→ **WHAT TO DO**:
From the line holding "632q3-8 12-9 8-1" to the final line of the entries, set down each line exactly, including both, and nothing more.

(Recorded data)
==================================================
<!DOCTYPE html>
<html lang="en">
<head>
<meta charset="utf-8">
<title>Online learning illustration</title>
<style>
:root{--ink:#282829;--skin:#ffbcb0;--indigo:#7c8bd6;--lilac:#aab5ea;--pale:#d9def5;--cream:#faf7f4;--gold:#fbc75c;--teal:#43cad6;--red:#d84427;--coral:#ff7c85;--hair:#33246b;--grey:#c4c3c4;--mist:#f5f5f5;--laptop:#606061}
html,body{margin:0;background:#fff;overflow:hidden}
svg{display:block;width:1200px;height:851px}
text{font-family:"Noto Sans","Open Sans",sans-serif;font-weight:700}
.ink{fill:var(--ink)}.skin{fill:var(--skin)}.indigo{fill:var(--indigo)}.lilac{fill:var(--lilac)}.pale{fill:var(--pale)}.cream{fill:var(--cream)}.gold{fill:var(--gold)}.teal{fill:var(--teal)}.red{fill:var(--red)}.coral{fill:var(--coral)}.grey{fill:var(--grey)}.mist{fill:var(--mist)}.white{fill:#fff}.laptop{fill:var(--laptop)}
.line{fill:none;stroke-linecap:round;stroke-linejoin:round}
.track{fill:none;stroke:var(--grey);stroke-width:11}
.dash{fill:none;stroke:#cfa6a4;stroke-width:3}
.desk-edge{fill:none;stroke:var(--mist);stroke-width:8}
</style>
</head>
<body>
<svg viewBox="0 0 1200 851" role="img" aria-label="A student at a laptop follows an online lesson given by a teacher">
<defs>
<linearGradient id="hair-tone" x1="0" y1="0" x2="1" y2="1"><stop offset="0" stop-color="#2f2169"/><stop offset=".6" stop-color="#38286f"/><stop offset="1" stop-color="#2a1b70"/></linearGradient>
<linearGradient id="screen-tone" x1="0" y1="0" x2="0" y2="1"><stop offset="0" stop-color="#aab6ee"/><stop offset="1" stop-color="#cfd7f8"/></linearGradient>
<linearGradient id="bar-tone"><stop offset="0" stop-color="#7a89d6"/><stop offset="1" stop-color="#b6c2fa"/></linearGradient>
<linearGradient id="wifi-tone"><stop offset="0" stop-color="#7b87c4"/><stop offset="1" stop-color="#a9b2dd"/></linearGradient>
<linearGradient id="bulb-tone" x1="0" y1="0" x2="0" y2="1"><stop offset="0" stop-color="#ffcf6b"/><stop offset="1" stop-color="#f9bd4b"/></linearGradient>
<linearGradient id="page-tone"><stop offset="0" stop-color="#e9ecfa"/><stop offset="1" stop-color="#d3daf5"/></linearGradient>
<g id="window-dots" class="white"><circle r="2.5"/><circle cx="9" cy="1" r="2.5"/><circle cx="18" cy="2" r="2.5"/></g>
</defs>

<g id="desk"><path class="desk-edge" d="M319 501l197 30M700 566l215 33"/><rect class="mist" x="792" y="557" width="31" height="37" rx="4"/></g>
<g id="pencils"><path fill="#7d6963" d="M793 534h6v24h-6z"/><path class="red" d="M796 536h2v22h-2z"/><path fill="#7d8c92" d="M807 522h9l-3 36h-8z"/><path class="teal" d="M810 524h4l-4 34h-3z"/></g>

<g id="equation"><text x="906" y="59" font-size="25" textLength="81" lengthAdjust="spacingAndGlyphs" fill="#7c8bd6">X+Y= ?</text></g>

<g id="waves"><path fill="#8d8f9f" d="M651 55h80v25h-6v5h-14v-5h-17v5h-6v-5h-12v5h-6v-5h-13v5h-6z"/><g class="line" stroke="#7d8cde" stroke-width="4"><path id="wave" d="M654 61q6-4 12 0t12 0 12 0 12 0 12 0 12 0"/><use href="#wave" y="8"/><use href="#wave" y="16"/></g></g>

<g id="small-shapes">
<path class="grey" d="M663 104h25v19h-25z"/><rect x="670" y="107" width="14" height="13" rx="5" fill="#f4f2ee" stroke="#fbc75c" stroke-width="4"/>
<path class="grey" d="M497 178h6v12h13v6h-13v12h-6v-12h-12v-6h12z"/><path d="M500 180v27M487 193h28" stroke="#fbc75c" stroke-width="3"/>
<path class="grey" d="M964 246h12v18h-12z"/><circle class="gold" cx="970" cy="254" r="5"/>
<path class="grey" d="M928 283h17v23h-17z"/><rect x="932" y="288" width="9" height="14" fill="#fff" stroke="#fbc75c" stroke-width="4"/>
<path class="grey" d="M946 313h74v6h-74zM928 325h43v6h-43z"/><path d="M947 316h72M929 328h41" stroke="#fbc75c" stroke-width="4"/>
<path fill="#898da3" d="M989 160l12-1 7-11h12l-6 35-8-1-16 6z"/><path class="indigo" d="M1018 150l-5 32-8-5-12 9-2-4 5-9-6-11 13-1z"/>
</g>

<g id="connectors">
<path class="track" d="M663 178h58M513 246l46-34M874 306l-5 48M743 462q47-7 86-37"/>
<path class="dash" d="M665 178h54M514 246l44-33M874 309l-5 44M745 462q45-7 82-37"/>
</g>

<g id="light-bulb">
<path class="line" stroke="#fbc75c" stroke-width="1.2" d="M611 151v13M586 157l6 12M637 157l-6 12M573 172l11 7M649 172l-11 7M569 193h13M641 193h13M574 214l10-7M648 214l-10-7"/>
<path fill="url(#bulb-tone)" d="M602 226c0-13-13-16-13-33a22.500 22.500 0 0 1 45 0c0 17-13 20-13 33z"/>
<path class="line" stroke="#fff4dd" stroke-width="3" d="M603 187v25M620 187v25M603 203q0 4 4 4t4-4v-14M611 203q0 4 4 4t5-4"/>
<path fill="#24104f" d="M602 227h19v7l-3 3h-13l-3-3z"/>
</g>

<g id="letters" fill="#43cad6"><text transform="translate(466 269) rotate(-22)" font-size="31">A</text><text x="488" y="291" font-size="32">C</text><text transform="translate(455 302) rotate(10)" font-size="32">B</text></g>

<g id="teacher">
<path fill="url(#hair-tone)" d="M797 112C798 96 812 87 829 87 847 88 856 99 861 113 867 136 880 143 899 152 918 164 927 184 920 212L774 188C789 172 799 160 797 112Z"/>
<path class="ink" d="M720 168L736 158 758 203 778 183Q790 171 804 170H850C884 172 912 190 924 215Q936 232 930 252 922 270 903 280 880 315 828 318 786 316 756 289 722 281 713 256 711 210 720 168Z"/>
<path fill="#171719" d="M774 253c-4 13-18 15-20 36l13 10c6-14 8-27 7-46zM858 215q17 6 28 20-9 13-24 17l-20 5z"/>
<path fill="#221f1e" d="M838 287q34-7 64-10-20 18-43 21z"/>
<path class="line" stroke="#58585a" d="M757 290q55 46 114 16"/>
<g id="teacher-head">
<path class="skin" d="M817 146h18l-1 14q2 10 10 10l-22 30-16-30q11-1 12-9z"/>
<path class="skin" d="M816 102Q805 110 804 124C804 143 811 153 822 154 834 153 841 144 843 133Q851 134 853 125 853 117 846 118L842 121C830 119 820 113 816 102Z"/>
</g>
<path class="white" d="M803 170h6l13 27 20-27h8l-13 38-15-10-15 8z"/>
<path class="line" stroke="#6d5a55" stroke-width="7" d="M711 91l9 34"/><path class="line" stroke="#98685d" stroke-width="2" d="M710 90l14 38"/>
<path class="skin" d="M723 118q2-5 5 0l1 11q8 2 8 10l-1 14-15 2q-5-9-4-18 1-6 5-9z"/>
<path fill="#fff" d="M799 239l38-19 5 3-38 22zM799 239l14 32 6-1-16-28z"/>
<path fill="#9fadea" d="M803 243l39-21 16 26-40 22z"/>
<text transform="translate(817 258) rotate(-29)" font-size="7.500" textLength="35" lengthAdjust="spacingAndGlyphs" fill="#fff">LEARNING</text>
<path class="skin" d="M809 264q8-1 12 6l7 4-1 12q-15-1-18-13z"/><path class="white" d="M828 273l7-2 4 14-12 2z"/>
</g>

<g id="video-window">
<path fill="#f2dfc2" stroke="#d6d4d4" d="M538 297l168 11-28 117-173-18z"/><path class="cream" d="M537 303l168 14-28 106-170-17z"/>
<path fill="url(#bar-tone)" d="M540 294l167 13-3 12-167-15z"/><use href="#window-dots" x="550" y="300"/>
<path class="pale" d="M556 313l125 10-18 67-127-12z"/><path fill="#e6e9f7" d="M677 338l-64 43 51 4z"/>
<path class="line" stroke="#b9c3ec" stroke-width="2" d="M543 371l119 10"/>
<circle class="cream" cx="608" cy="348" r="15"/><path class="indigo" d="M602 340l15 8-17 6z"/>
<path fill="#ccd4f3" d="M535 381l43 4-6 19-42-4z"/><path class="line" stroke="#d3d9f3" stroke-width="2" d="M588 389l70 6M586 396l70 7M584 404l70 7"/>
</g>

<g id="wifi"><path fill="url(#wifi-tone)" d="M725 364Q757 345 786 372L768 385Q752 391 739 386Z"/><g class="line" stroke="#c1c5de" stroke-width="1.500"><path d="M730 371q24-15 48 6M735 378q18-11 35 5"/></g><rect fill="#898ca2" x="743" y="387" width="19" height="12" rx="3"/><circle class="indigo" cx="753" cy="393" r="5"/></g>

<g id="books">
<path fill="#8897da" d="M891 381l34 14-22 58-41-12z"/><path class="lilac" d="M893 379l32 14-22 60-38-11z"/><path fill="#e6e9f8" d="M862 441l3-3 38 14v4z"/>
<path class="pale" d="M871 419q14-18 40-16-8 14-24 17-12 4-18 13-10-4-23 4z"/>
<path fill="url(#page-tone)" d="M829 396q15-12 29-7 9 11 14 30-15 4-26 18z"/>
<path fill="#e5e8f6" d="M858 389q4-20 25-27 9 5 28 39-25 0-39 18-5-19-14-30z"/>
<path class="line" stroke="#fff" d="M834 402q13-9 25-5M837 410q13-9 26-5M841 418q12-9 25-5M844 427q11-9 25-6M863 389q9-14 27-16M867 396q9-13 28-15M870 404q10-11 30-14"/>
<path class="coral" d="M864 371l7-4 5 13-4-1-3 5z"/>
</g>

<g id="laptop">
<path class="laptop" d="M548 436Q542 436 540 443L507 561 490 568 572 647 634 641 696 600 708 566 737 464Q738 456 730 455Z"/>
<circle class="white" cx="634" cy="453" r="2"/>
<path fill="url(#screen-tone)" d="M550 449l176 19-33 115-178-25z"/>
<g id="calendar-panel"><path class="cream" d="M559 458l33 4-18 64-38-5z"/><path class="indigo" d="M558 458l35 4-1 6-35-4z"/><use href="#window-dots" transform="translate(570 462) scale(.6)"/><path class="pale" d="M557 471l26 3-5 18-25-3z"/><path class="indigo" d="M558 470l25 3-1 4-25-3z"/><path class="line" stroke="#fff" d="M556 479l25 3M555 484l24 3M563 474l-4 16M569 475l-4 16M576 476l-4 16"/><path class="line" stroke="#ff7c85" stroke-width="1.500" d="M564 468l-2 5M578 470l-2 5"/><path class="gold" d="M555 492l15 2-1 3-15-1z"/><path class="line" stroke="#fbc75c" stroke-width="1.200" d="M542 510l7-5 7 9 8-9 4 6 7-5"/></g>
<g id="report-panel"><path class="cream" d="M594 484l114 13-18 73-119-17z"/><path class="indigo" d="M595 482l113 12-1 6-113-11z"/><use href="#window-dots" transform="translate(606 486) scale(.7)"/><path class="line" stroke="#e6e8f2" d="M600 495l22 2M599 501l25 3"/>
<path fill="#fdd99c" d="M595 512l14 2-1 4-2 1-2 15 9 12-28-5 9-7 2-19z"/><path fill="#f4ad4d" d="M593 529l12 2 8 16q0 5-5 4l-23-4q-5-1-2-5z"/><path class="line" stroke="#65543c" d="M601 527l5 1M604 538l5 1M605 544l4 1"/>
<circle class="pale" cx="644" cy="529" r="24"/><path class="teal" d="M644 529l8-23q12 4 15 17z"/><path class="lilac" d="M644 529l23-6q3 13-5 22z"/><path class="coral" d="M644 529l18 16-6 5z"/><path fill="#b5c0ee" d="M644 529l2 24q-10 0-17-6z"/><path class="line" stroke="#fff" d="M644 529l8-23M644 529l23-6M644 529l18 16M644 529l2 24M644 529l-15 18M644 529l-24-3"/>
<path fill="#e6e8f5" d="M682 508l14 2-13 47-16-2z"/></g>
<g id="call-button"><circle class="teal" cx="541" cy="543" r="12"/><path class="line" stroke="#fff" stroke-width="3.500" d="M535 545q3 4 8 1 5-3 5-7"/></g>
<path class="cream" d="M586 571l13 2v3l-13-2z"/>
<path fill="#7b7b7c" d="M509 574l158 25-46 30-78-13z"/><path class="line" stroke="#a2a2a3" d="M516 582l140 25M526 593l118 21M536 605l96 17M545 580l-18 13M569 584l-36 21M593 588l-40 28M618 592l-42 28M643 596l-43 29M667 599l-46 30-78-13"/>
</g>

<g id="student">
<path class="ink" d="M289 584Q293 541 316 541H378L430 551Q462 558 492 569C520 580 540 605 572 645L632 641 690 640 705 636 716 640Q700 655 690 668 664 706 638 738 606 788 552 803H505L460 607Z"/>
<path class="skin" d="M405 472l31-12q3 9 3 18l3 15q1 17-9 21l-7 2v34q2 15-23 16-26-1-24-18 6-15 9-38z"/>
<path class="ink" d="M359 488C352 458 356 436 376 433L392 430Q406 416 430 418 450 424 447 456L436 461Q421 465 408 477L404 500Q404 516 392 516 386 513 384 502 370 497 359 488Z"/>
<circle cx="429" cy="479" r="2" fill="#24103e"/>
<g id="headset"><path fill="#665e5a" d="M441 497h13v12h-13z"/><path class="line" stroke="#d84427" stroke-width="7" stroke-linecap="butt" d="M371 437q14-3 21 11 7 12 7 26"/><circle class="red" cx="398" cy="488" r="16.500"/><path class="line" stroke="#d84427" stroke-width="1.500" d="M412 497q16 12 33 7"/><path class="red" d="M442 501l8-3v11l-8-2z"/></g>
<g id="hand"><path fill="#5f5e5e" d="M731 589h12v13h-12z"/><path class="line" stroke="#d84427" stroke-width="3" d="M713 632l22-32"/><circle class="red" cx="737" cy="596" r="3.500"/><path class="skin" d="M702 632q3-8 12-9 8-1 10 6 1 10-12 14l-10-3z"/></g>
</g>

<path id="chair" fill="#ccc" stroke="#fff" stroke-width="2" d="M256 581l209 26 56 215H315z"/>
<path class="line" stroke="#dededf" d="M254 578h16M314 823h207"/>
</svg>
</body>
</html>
==================================================
→ **RESULT FOR THIS EXERCISE**:
<g id="hand"><path fill="#5f5e5e" d="M731 589h12v13h-12z"/><path class="line" stroke="#d84427" stroke-width="3" d="M713 632l22-32"/><circle class="red" cx="737" cy="596" r="3.500"/><path class="skin" d="M702 632q3-8 12-9 8-1 10 6 1 10-12 14l-10-3z"/></g>
</g>

<path id="chair" fill="#ccc" stroke="#fff" stroke-width="2" d="M256 581l209 26 56 215H315z"/>
<path class="line" stroke="#dededf" d="M254 578h16M314 823h207"/>
</svg>
</body>
</html>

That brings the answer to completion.